- TASK GOAL:
Across these entries, count the lines holding the string "ylabel"; the number is the whole answer.

- Items from a dataset:
+ + + + +

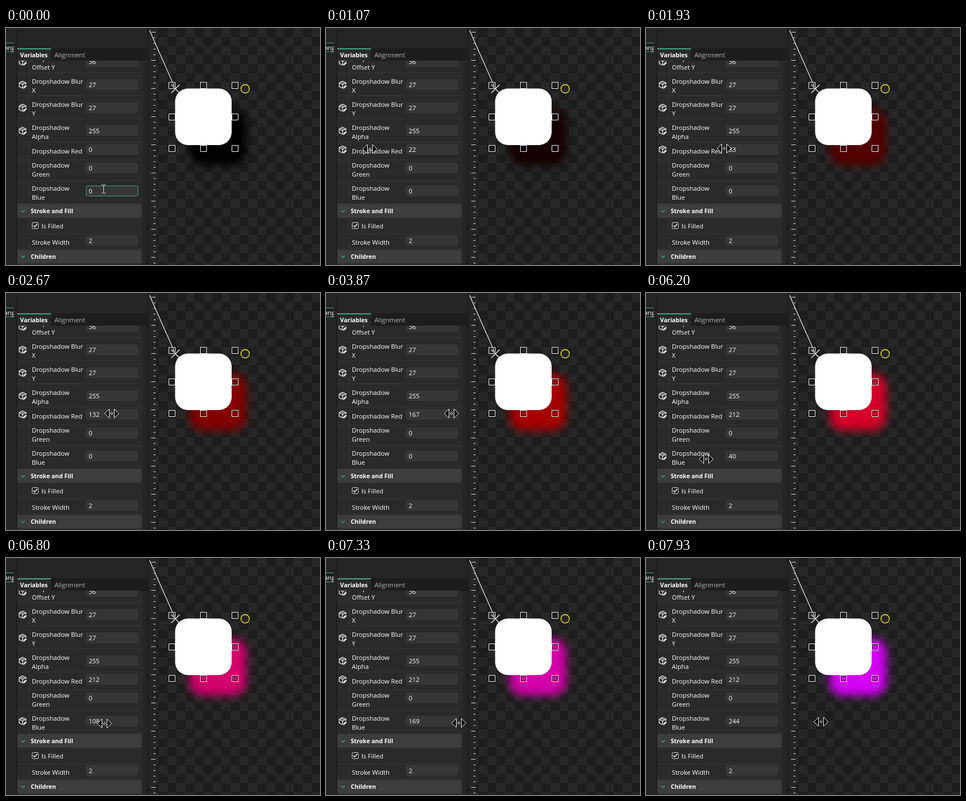
An HTML page with a canvas that plays this animation: 558x421 px, repeating every 8000 ms.

```html
<!DOCTYPE html>
<html lang="en">
<head>
<meta charset="utf-8">
<title>Drop shadow colour</title>
<style>
html, body { margin: 0; height: 100%; overflow: hidden; background: #252525; }
canvas { display: block; }
</style>
</head>
<body>
<canvas id="stage" width="558" height="421"></canvas>
<script>
const ctx = document.getElementById('stage').getContext('2d');
const LOOP = 8000, STEP = 200 / 3;
const RED_START = 733, RED_END = 5000, BLUE_START = 5600;

// pointer path: time, x, y
const path = [
  [0, 173, 286], [660, 60, 218], [733, 56, 216], [800, 56, 216],
  [1667, 127, 214], [1933, 139, 214], [2533, 178, 214], [3133, 221, 214],
  [3800, 221, 214], [3867, 223, 214], [4333, 249, 213], [4400, 249, 213],
  [4800, 263, 213], [5000, 268, 213], [5267, 190, 276], [5467, 67, 297],
  [5600, 67, 297], [6133, 94, 295], [6200, 107, 295], [7333, 236, 293],
  [7933, 310.9, 291], [8000, 311, 291]
];

function pointerAt(t) {
  const i = Math.max(1, path.findIndex(p => p[0] >= t));
  const [t0, x0, y0] = path[i - 1], [t1, x1, y1] = path[i];
  const k = (t - t0) / (t1 - t0);
  return { x: x0 + (x1 - x0) * k, y: y0 + (y1 - y0) * k };
}

function box(x, y, w, h, color) {
  ctx.fillStyle = color;
  ctx.fillRect(x, y, w, h);
}

function round(x, y, w, h, r, fill, stroke) {
  ctx.beginPath();
  ctx.roundRect(x, y, w, h, r);
  if (fill) { ctx.fillStyle = fill; ctx.fill(); }
  if (stroke) { ctx.strokeStyle = stroke; ctx.stroke(); }
}

function lines(d, color, width = 1, x = 0, y = 0, fill) {
  const p = new Path2D(d);
  ctx.save();
  ctx.translate(x, y);
  ctx.lineWidth = width;
  ctx.strokeStyle = color;
  if (fill) { ctx.fillStyle = fill; ctx.fill(p); }
  ctx.stroke(p);
  ctx.restore();
}

function text(s, x, y, color = '#fff', weight = 500, size = 11.2) {
  ctx.font = `${weight} ${size}px "Open Sans", "Noto Sans", sans-serif`;
  ctx.fillStyle = color;
  ctx.fillText(s, x, y);
}

function bold(s, x, y) {
  text(s, x, y, '#fff', 700, 10.6);
}

function field(value, y, focused) {
  round(142.5, y - 9.5, 92, 18, 3, '#363636', focused ? '#43a585' : '#363636');
  text(value, 147, y + 4);
}

function cubeIcon(y) {
  lines('M6-1V-3.5L0-6.5L-6-3.5V3L0 6M-6-3.5L0-.5L6-3.5M0-.5V6M-3-5L3-2', '#f0f0f0', 1.3, 29.5, y);
  lines('M1.5 6.5L2 4L5.5 .5L7 2L3.5 5.5Z', '#f0f0f0', 1, 29.5, y, '#f0f0f0');
}

function header(title, y) {
  round(20, y - 12, 221, 24, 2, '#3d3d3d');
  lines('M-3.5-1.5L0 2L3.5-1.5', '#43a585', 1.3, 30, y);
  bold(title, 44, y + 4);
}

function drawPanel(red, blue, focused) {
  box(0, 0, 251, 421, '#252525');
  box(18, 0, 2, 421, '#1e1e1e');
  box(20, 58, 223, 363, '#2a2a2a');

  ctx.save();
  ctx.beginPath();
  ctx.rect(20, 57, 223, 364);
  ctx.clip();
  for (const y of [79, 120, 161, 202, 234, 271, 312, 365, 391, 419]) box(20, y, 221, 1, '#363636');
  box(41, 58, 1, 255, '#333');
  box(41, 338, 1, 54, '#333');

  const rows = [
    ['Dropshadow|Offset Y', 58, 36, 60, 1],
    ['Dropshadow Blur|X', 99, 27, 101, 1],
    ['Dropshadow Blur|Y', 140, 27, 142, 1],
    ['Dropshadow|Alpha', 181, 255, 183, 1],
    ['Dropshadow Red', 223, red, 216, red],
    ['Dropshadow|Green', 248, 0, 249, 0],
    ['Dropshadow|Blue', 289, blue, 290, blue],
    ['Stroke Width', 385, 2, 378, 0]
  ];
  for (const [label, labelY, value, y, icon] of rows) {
    label.split('|').forEach((s, i) => text(s, 46, labelY + i * 16));
    field(value, y, focused && y === 290);
    if (icon) cubeIcon(y);
  }
  header('Stroke and Fill', 325);
  header('Children', 406);
  round(46.5, 345.5, 11, 11, 2, '#2a2a2a', '#d8d8d8');
  lines('M-3.5 0L-1 2.5L3.5-3', '#fff', 1.4, 52, 351);
  text('Is Filled', 63, 356);
  ctx.restore();

  box(20, 36, 231, 22, '#1d1d1d');
  box(20, 36, 60, 22, '#2a2a2a');
  box(20, 36, 60, 2, '#43a585');
  bold('Variables', 25, 52);
  text('Alignment', 86, 52, '#b8b8b8', 400, 11.5);

  ctx.save();
  ctx.beginPath();
  ctx.rect(0, 26, 14, 18);
  ctx.clip();
  round(-20.5, 26.5, 60, 16, 1, '#1f1f1f', '#43a585');
  text('ang', -3, 39);
  ctx.restore();
}

function drawCanvas(red, blue) {
  box(251, 0, 307, 421, '#1d1d1d');
  for (let row = 0; row < 27; row++)
    for (let col = row % 2; col < 20; col += 2)
      box(255 + col * 16, row * 16, 16, 16, '#272727');
  box(251, 0, 16, 421, '#252525');
  box(251, 0, 3, 421, '#1e1e1e');
  for (let i = 0; i < 42; i++) {
    const size = i % 5 ? 4 : 8;
    box(266 - size, 7 + i * 10, size, 1, '#d8d8d8');
  }

  ctx.save();
  ctx.shadowColor = `rgb(${red}, 0, ${blue})`;
  ctx.shadowOffsetX = 26;
  ctx.shadowOffsetY = 36;
  ctx.shadowBlur = 16;
  round(300.5, 107.5, 100.5, 100.5, 23, '#fff');
  ctx.restore();

  lines('M255 4L301 108M293.5 100.5L308.5 115.5M308.5 100.5L293.5 115.5', '#fff', 1.1);
  for (const x of [295, 351, 407])
    for (const y of [102, 158, 214]) {
      if (x === 351 && y === 158) continue;
      lines('M-4.5-4.5h9v9h-9z', '#000', 1, x, y);
      lines('M-5.5-5.5h11v11h-11z', '#fff', 1, x, y);
    }
  ctx.beginPath();
  ctx.arc(425, 108, 7.5, 0, Math.PI * 2);
  ctx.strokeStyle = '#f5ee22';
  ctx.lineWidth = 1.3;
  ctx.stroke();
  ctx.lineWidth = 1;
}

function drawPointer({ x, y }, dragging) {
  x = Math.round(x);
  y = Math.round(y);
  if (dragging || x < 142) {
    lines('M-12.5 0L-4.5-8V8ZM12.5 0L4.5-8V8Z', '#fff', 1, x, y, '#000');
    lines('M0-2L2 0L0 2L-2 0Z', '#fff', 1, x, y, '#000');
  } else if (x < 236) {
    lines('M-3-7.5H-1L.5-6.5L2-7.5H4M.5-6.5V6.5M-3 7.5H-1L.5 6.5L2 7.5H4', '#ddd', 1, x, y);
  } else {
    lines('M0 0V16L4 12.5L6.5 18L9 17L6.5 11.5H11.5Z', '#000', 1, x, y, '#fff');
  }
}

function draw(now) {
  const t = Math.floor((now % LOOP + 4) / STEP) * STEP % LOOP;
  const pointer = pointerAt(t);
  const draggingRed = t >= RED_START && t <= RED_END;
  const draggingBlue = t >= BLUE_START;
  const red = draggingRed ? Math.max(0, Math.round(pointer.x - 56)) : t > RED_END ? 212 : 0;
  const blue = draggingBlue ? Math.max(0, Math.round(pointer.x - 67)) : 0;

  drawPanel(red, blue, t < RED_START - 1);
  drawCanvas(red, blue);
  drawPointer(pointer, draggingRed || draggingBlue);
}

const start = performance.now();
function tick() {
  draw(performance.now() - start);
  requestAnimationFrame(tick);
}
tick();
</script>
</body>
</html>
```
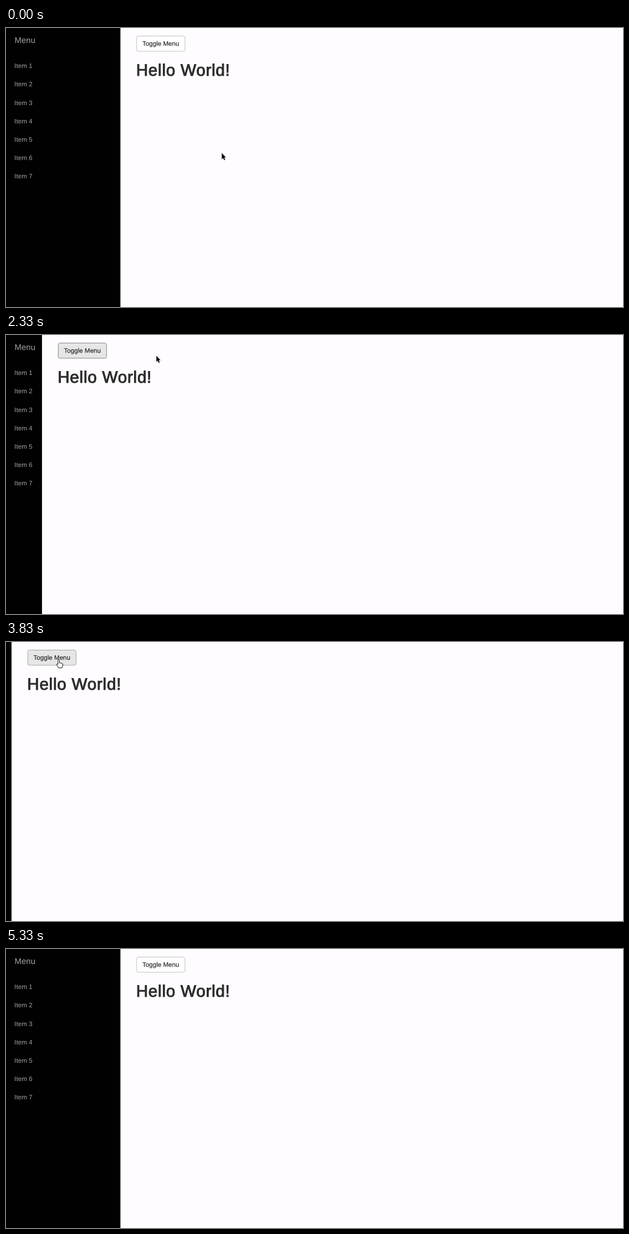
These frames come from a looping animation (1113x503 px, 5990 ms). An HTML page:

```html
<!DOCTYPE html>
<html lang="en">
<head>
<meta charset="utf-8">
<title>Sidebar toggle</title>
<style>
  html, body { margin: 0; width: 100%; height: 100%; overflow: hidden; background: #fffcff; }
  svg { display: block; font-family: "Liberation Sans", Arial, sans-serif; text-rendering: geometricPrecision; }
  .menu { fill: #a4a4a4; font-size: 11.53px; letter-spacing: .1px; }
  .brand { font-size: 14.82px; letter-spacing: .2px; }
  .label { fill: #222; stroke: #222; stroke-width: .15px; font-size: 11.53px; letter-spacing: .05px; }
  .title { fill: #2d2d2d; stroke: #2d2d2d; stroke-width: 1.1px; font-size: 29.65px; letter-spacing: .75px; }
  #button { fill: #fff; stroke: #c0c0c0; stroke-width: 1px; }
  #button.hover { fill: #e6e6e6; stroke: #a6a6a6; }
  #button.press { fill: #d4d4d4; stroke: #848484; }
  #button.focus { fill: #e6e6e6; stroke: #848484; }
  #cursor { filter: drop-shadow(0 .8px .7px rgba(0, 0, 0, .3)); }
</style>
</head>
<body>
<svg width="1113" height="503" viewBox="0 0 1113 503">
  <rect width="1113" height="503" fill="#010101"/>
  <g class="menu" id="menu">
    <text class="brand" x="15.4" y="27.3">Menu</text>
  </g>
  <g id="page">
    <rect width="1330" height="503" fill="#fffcff"/>
    <rect id="button" x="29.3" y="14.5" width="87.2" height="27.4" rx="3.2"/>
    <text class="label" x="39.6" y="32.3">Toggle Menu</text>
    <text class="title" x="28.3" y="86">Hello World!</text>
  </g>
  <g id="cursor">
    <path id="arrow" d="M.3 .6V11.4L2.7 9.2L4.5 13.3L6.2 12.5L4.5 8.5H7.6Z"
      stroke="#fff" stroke-width="1.4" paint-order="stroke"/>
    <path id="hand" fill="#fff" stroke="#000" stroke-width=".9" stroke-linejoin="round"
      d="M-1.3 8.5V1.4a1.3 1.3 0 0 1 2.6 0V6q1.3-1 2.3.3q1.3-.7 2.1.5q1.5-.5 1.8 1V10q-.1 1.5-1.2 3.2V14.7H0Q-1 12.5-3.4 9.6q-1-1.6.2-1.9Q-2.3 7.5-1.3 8.5z"/>
  </g>
</svg>
<script>
  const LOOP = 5990, FPS = 6, OPEN = 206.4, CLOSED = -.6;
  const $ = id => document.getElementById(id);

  for (let i = 0; i < 7; i++) {
    const item = document.createElementNS("http://www.w3.org/2000/svg", "text");
    item.setAttribute("x", 15.1);
    item.setAttribute("y", 72.2 + 33.15 * i);
    item.textContent = "Item " + (i + 1);
    $("menu").append(item);
  }

  // Tracks hold their value from the given tick (1/6 s) on.
  const pointer = [
    [0, "arrow", 389, 225], [2, "arrow", 306, 132], [4, "arrow", 287, 86],
    [5, "arrow", 277, 60], [6, "arrow", 274, 49], [7, "arrow", 272, 43],
    [8, "arrow", 271, 37], [9, "hand", 271, 37], [10, "hand", 271, 36.5],
    [14, "arrow", 271, 37], [17, "arrow", 225, 42], [18, "arrow", 140, 37],
    [19, "hand", 100, 33], [20, "hand", 97, 32], [21, "hand", 95, 32],
    [24, "arrow", 240, 130], [25, "arrow", 413, 255], [26, "arrow", 521, 385],
    [27, "arrow", 543, 411], [28, "arrow", 332, 75], [29, "none", 0, 0]
  ];
  const button = [
    [0, ""], [9, "hover"], [14, "focus"], [19, "hover"],
    [22, "press"], [23, "hover"], [24, "focus"], [32, ""]
  ];
  const at = (track, tick) => track.findLast(key => key[0] <= tick);

  // CSS "ease": cubic-bezier(.25, .1, .25, 1)
  function ease(x) {
    if (x <= 0 || x >= 1) return x <= 0 ? 0 : 1;
    const curve = (a, b, u) => 3 * a * u * (1 - u) ** 2 + 3 * b * u * u * (1 - u) + u ** 3;
    let lo = 0, hi = 1;
    for (let i = 0; i < 24; i++) {
      const mid = (lo + hi) / 2;
      if (curve(.25, .25, mid) < x) lo = mid; else hi = mid;
    }
    return curve(.1, 1, lo);
  }

  function menuWidth(ms) {
    const hidden = ease((ms - 2133) / 500) - ease((ms - 3796) / 555);
    return OPEN + (CLOSED - OPEN) * hidden;
  }

  function draw() {
    // The small lead absorbs the rounding of frame times to 10 ms.
    const tick = Math.floor((performance.now() % LOOP + 4) * FPS / 1000);
    const [, shape, x, y] = at(pointer, tick);
    $("page").setAttribute("transform", `translate(${menuWidth(tick * 1000 / FPS)})`);
    $("button").setAttribute("class", at(button, tick)[1]);
    $("cursor").setAttribute("transform", `translate(${x} ${y})`);
    for (const id of ["arrow", "hand"]) $(id).style.display = id === shape ? "" : "none";
    requestAnimationFrame(draw);
  }
  draw();
</script>
</body>
</html>
```
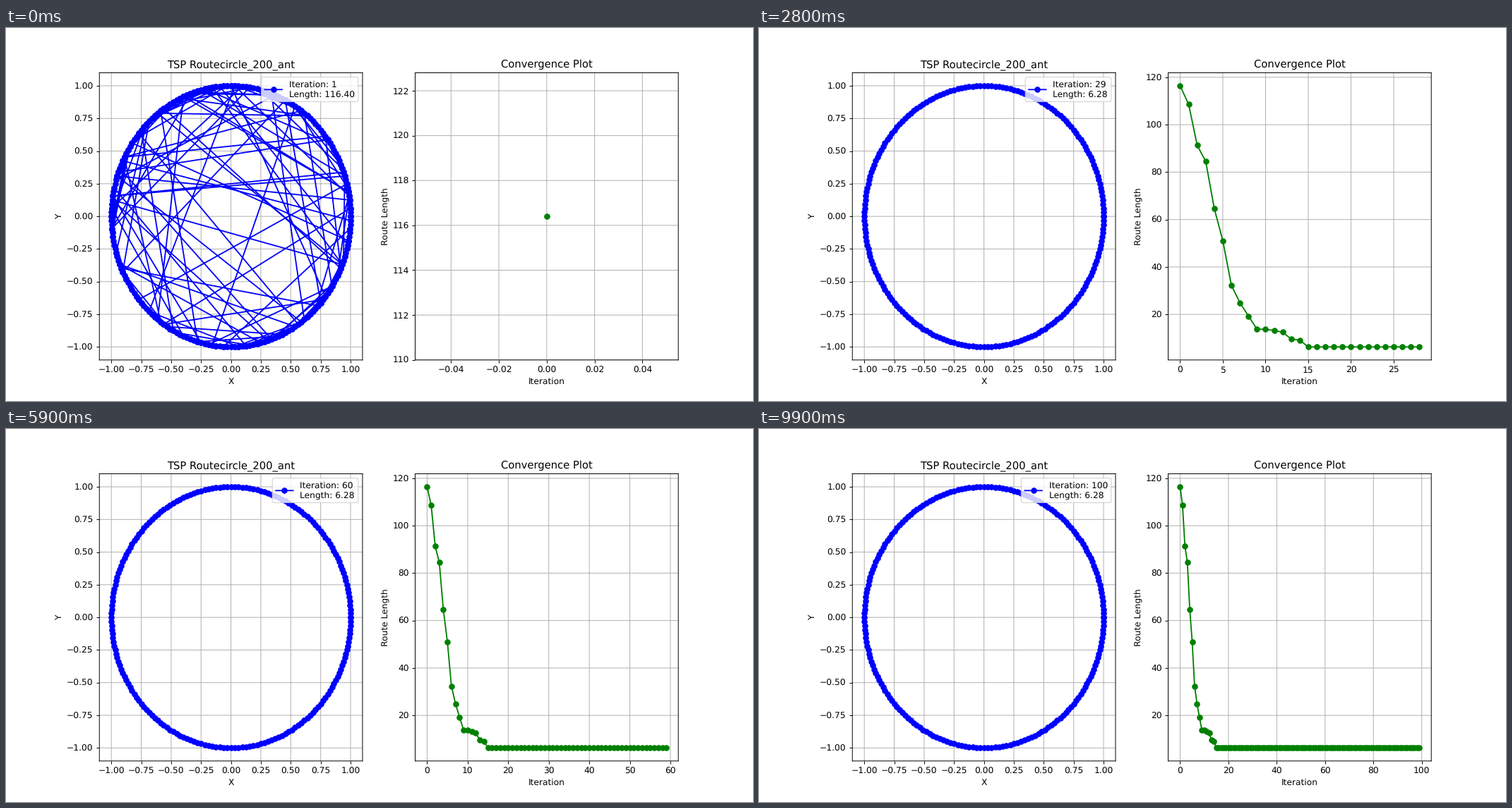
A matplotlib script that plays this animation: 1058x529 px, repeating every 10 s.

```python
import numpy as np
import matplotlib.pyplot as plt
from matplotlib.animation import FuncAnimation

# smooth, unsnapped strokes and glyphs
plt.rcParams.update({"path.snap": False, "text.hinting": "no_hinting"})

CITIES = 200
ITERATIONS = 100
RING = 2 * CITIES * np.sin(np.pi / CITIES)

# best route length per iteration until it settles on the ring
falling = [116.40, 108.6, 91.3, 84.5, 64.6, 51.05, 32.3, 24.9, 19.3,
           13.75, 13.7, 13.2, 12.5, 9.62, 9.12]
lengths = np.full(ITERATIONS, RING)
lengths[:len(falling)] = falling

DETOURS = (94, 116)  # cities where the last two detours begin
RANDOM_STAGE = 13    # iterations before only those detours are left

angle = 2 * np.pi * np.arange(CITIES) / CITIES
cities = np.column_stack([np.cos(angle), np.sin(angle)])


def random_hops(excess, seed):
    """Hops across the circle that add up to the excess length."""
    rng = np.random.default_rng(seed)
    while excess > 0.2:
        start = rng.integers(CITIES)
        span = 5 + int(90 * rng.random() ** 1.5)
        yield start, start + span
        excess -= 2 * np.sin(np.pi * span / CITIES)


def detour_hops(excess):
    """Each detour goes out and comes back beside itself."""
    hop = excess / (2 * len(DETOURS))
    span = round(CITIES / np.pi * np.arcsin(hop / 2)) + 2
    for start in DETOURS:
        yield start, start + span
        yield start + 1, start + span - 1


def route_at(i):
    excess = lengths[i] - RING
    if i < RANDOM_STAGE:
        hops = random_hops(excess, seed=40 + i)
    else:
        hops = detour_hops(excess) if excess > 0 else ()
    parts = [cities, cities[:1]]
    for a, b in hops:
        parts += [[[np.nan, np.nan]], cities[[a % CITIES, b % CITIES]]]
    return np.vstack(parts)


def style(ax, title, xlabel, ylabel):
    ax.set(title=title, xlabel=xlabel, ylabel=ylabel)
    ax.grid(True)


fig, (ax_route, ax_conv) = plt.subplots(1, 2, figsize=(12, 6), dpi=529 / 6)
route, = ax_route.plot(*cities.T, "bo-")
curve, = ax_conv.plot([0], lengths[:1], "go-")
style(ax_route, "TSP Routecircle_200_ant", "X", "Y")
style(ax_conv, "Convergence Plot", "Iteration", "Route Length")


def update(i):
    route.set_data(*route_at(i).T)
    route.set_label(f"Iteration: {i + 1}\nLength: {lengths[i]:.2f}")
    ax_route.legend(loc="upper right")
    curve.set_data(np.arange(i + 1), lengths[:i + 1])
    ax_conv.relim()
    ax_conv.autoscale_view()
    return route, curve


anim = FuncAnimation(fig, update, frames=ITERATIONS, interval=100,
                     init_func=lambda: update(0), repeat=True, blit=False)
plt.show()
```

+ + + + +

- TASK RESPONSE:
2